The story notes the potential for stem cell therapies to transmit disease, and the New England Journal of Medicine article’s support for the FDA’s requirement that researchers demonstrate safety in this regard. It fails to discuss whether that burden of proof has been met with Centeno’s procedure.
We give the story credit for discussing the need for safety data, in the context of gene therapy’s challenges, where an adverse event stymied the hype. However, we are not sure the conclusion goes far enough in saying that "more research, like Colorado State University’s stem-cell work on dogs and horses, is needed to ensure safety." What about more research in humans?
We don’t think the story satisfies this criterion. Apart from the question of regulatory structure, the author allows Centeno to get away with a number of claims, including the dramatic N=2 "evidence" from interviewees who experience miracles, with almost no supporting evidence. Of note, and perhaps to the FDA’s case, the procedure hasn’t been studied intensively, and thus we don’t really know how well it works in the long run or how safe it is. Substituting a few patient anecdotes for evidence is insufficient. What DO the data show?
The article doesn’t engage in disease-mongering.
We would have liked to have heard from a truly independent source. The balance of sources leads to a largely unchallenged view of Centeno’s procedure, and the foregone conclusion that this type of stem cell therapy will steamroll through safety studies and the FDA approval process.
A source apparently unaffiliated with Centeno is quoted, and Dennis Roop adds some important caveats that the FDA’s requirement of safety evidence is critical, in light of physicians making home-grown cultures, with allusions to the deaths that occurred during early trials of gene therapy. Roop’s quote does not directly refer to Centeno and his push for unfettered permission to sell and franchise his procedure — and that is the perspective that’s missing, with more discussion of the lack of efficacy and safety data. (Perhaps the evidence question is embedded in Centeno’s head-butting with the FDA, or perhaps it’s a debate over the more complex regulatory machinery.) And Roop’s ultimate claim for the to-be-demonstrated safety and approval of stem cell therapies is presumptuous.
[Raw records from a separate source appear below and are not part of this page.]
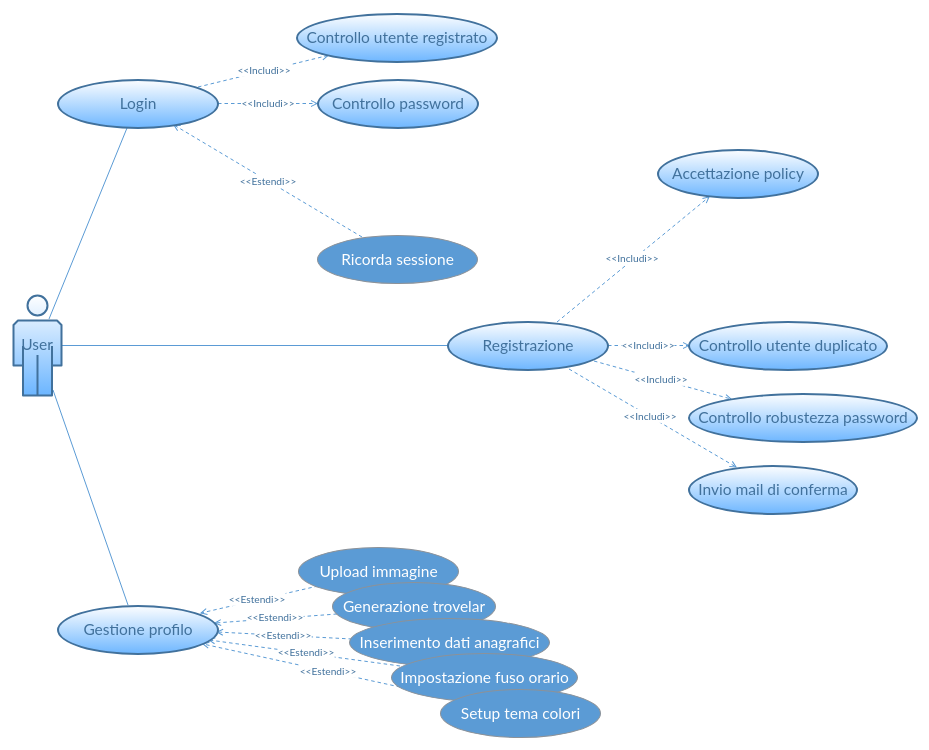
<!DOCTYPE html>
<html lang="it">
<head>
<meta charset="utf-8">
<title>Diagramma dei casi d'uso: utente</title>
<style>
:root {
  --paper: #ffffff;
  --line: #5b9bd5;
  --ink: #41719c;
  --sky-light: #ffffff;
  --sky-deep: #6bb5ff;
  --extension: #5b9bd5;
  --extension-edge: #8c9299;
}
* { box-sizing: border-box; }
html, body { margin: 0; }
body { width: 929px; height: 750px; overflow: hidden; background: var(--paper); }
.diagram {
  position: relative;
  width: 929px;
  height: 750px;
  overflow: hidden;
  font-family: Lato, "Open Sans", sans-serif;
  font-size: 15.5px;
  line-height: 1;
  color: var(--ink);
  white-space: nowrap;
}
.drawing { position: absolute; left: 0; top: 0; }
.association { stroke: var(--line); stroke-width: 1; }
.dependency { stroke: var(--line); stroke-width: 1; stroke-dasharray: 3.5 3; marker-end: url(#arrow); }
.arrowhead { fill: none; stroke: var(--line); stroke-width: 1; }
.figure { fill: url(#actor-fill); stroke: var(--ink); stroke-width: 2; stroke-linejoin: round; }
.use-case, .extension {
  position: absolute;
  left: var(--x);
  top: var(--y);
  width: var(--w, 162px);
  display: flex;
  align-items: center;
  justify-content: center;
  border-radius: 50%;
}
.use-case {
  height: 50px;
  border: 2px solid var(--ink);
  background: linear-gradient(var(--sky-light), var(--sky-deep)) border-box;
}
.extension {
  height: 49px;
  border: 1px solid var(--extension-edge);
  background: var(--extension);
  color: var(--paper);
}
.stereotype {
  position: absolute;
  left: var(--x);
  top: var(--y);
  padding: 2px 0;
  transform: translate(-50%, -50%);
  background: var(--paper);
  font-size: 10.2px;
}
.actor-name { position: absolute; left: 37px; top: 345px; transform: translate(-50%, -50%); }
</style>
</head>
<body>
<main class="diagram">
  <svg class="drawing" width="929" height="750" viewBox="0 0 929 750" aria-hidden="true">
    <defs>
      <linearGradient id="actor-fill" gradientUnits="userSpaceOnUse" x1="0" y1="295" x2="0" y2="396">
        <stop offset="0" stop-color="#ffffff"/>
        <stop offset="1" stop-color="#6bb5ff"/>
      </linearGradient>
      <marker id="arrow" markerUnits="userSpaceOnUse" markerWidth="10" markerHeight="10" refX="7" refY="5" orient="auto">
        <path class="arrowhead" d="M1 2 L7 5 L1 8"/>
      </marker>
    </defs>

    <g id="associations">
      <line class="association" x1="49" y1="319" x2="127" y2="128"/>
      <line class="association" x1="62" y1="345.5" x2="448" y2="345.5"/>
      <line class="association" x1="53" y1="390" x2="128" y2="605"/>
    </g>

    <g id="login-dependencies">
      <line class="dependency" x1="198" y1="87" x2="328" y2="55.5"/>
      <line class="dependency" x1="218" y1="103.5" x2="317" y2="103.5"/>
      <line class="dependency" x1="362" y1="237" x2="174" y2="125"/>
    </g>

    <g id="registration-dependencies">
      <line class="dependency" x1="557" y1="322" x2="709" y2="197"/>
      <line class="dependency" x1="608" y1="345.5" x2="689" y2="345.5"/>
      <line class="dependency" x1="594" y1="361" x2="731" y2="399"/>
      <line class="dependency" x1="569" y1="369" x2="736" y2="467"/>
    </g>

    <g id="profile-dependencies">
      <line class="dependency" x1="318" y1="586" x2="201" y2="613"/>
      <line class="dependency" x1="337" y1="614" x2="215" y2="623"/>
      <line class="dependency" x1="352" y1="639" x2="217" y2="632"/>
      <line class="dependency" x1="400" y1="666" x2="209" y2="640"/>
      <line class="dependency" x1="400" y1="687" x2="203" y2="644"/>
    </g>

    <g id="actor" class="figure">
      <circle cx="37.5" cy="305.5" r="10"/>
      <path d="M18 320.5 H57 L61.5 325 V365.5 H52 V395.5 H23 V365.5 H13.5 V325 Z"/>
      <path d="M23 346 V366 M52 346 V366 M37.5 355 V395"/>
    </g>
  </svg>

  <span class="actor-name">User</span>

  <section aria-label="Login">
    <div class="use-case" style="--x:57px;--y:79px">Login</div>
    <div class="use-case" style="--x:296px;--y:13px;--w:202px">Controllo utente registrato</div>
    <div class="use-case" style="--x:317px;--y:79px">Controllo password</div>
    <div class="extension" style="--x:317px;--y:235px;--w:161px">Ricorda sessione</div>
    <span class="stereotype" style="--x:264px;--y:70px">&lt;&lt;Includi&gt;&gt;</span>
    <span class="stereotype" style="--x:268px;--y:103px">&lt;&lt;Includi&gt;&gt;</span>
    <span class="stereotype" style="--x:268px;--y:181px">&lt;&lt;Estendi&gt;&gt;</span>
  </section>

  <section aria-label="Registrazione">
    <div class="use-case" style="--x:447px;--y:321px">Registrazione</div>
    <div class="use-case" style="--x:657px;--y:149px">Accettazione policy</div>
    <div class="use-case" style="--x:688px;--y:321px;--w:200px">Controllo utente duplicato</div>
    <div class="use-case" style="--x:688px;--y:393px;--w:230px">Controllo robustezza password</div>
    <div class="use-case" style="--x:688px;--y:465px;--w:170px">Invio mail di conferma</div>
    <span class="stereotype" style="--x:632px;--y:258px">&lt;&lt;Includi&gt;&gt;</span>
    <span class="stereotype" style="--x:648px;--y:345px">&lt;&lt;Includi&gt;&gt;</span>
    <span class="stereotype" style="--x:661px;--y:379px">&lt;&lt;Includi&gt;&gt;</span>
    <span class="stereotype" style="--x:650px;--y:416px">&lt;&lt;Includi&gt;&gt;</span>
  </section>

  <section aria-label="Gestione profilo">
    <div class="use-case" style="--x:57px;--y:605px">Gestione profilo</div>
    <div class="extension" style="--x:298px;--y:547px;--w:161px">Upload immagine</div>
    <div class="extension" style="--x:332px;--y:582px;--w:164px">Generazione trovelar</div>
    <div class="extension" style="--x:349px;--y:618px;--w:201px">Inserimento dati anagrafici</div>
    <div class="extension" style="--x:391px;--y:653px;--w:187px">Impostazione fuso orario</div>
    <div class="extension" style="--x:440px;--y:689px;--w:161px">Setup tema colori</div>
    <span class="stereotype" style="--x:257px;--y:599px">&lt;&lt;Estendi&gt;&gt;</span>
    <span class="stereotype" style="--x:275px;--y:617px">&lt;&lt;Estendi&gt;&gt;</span>
    <span class="stereotype" style="--x:283px;--y:635px">&lt;&lt;Estendi&gt;&gt;</span>
    <span class="stereotype" style="--x:306px;--y:652px">&lt;&lt;Estendi&gt;&gt;</span>
    <span class="stereotype" style="--x:328px;--y:671px">&lt;&lt;Estendi&gt;&gt;</span>
  </section>
</main>
</body>
</html>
While unaffiliated with Centano, Roop is the director of a stem cell institute.
There are no evidence-based comparisons to existing alternatives, only claims and anecdotes. Furthermore, it’s somewhat unfair to characterize ankle fusion as a "debilitating surgery." Of course, it’s not an ideal surgery, and patients have limitations afterwards, but its point is to improve life for people who suffer from a debilitating condition, and responses vary.
The story points out that the procedure is not licensed by the FDA. Meanwhile, another company is conducting FDA-approved trials of a related technique.
The story correctly points out that others are working to develop treatments utilizing the patient’s own stem cells along a traditional regulatory path.
The story does not appear to rely on a news release.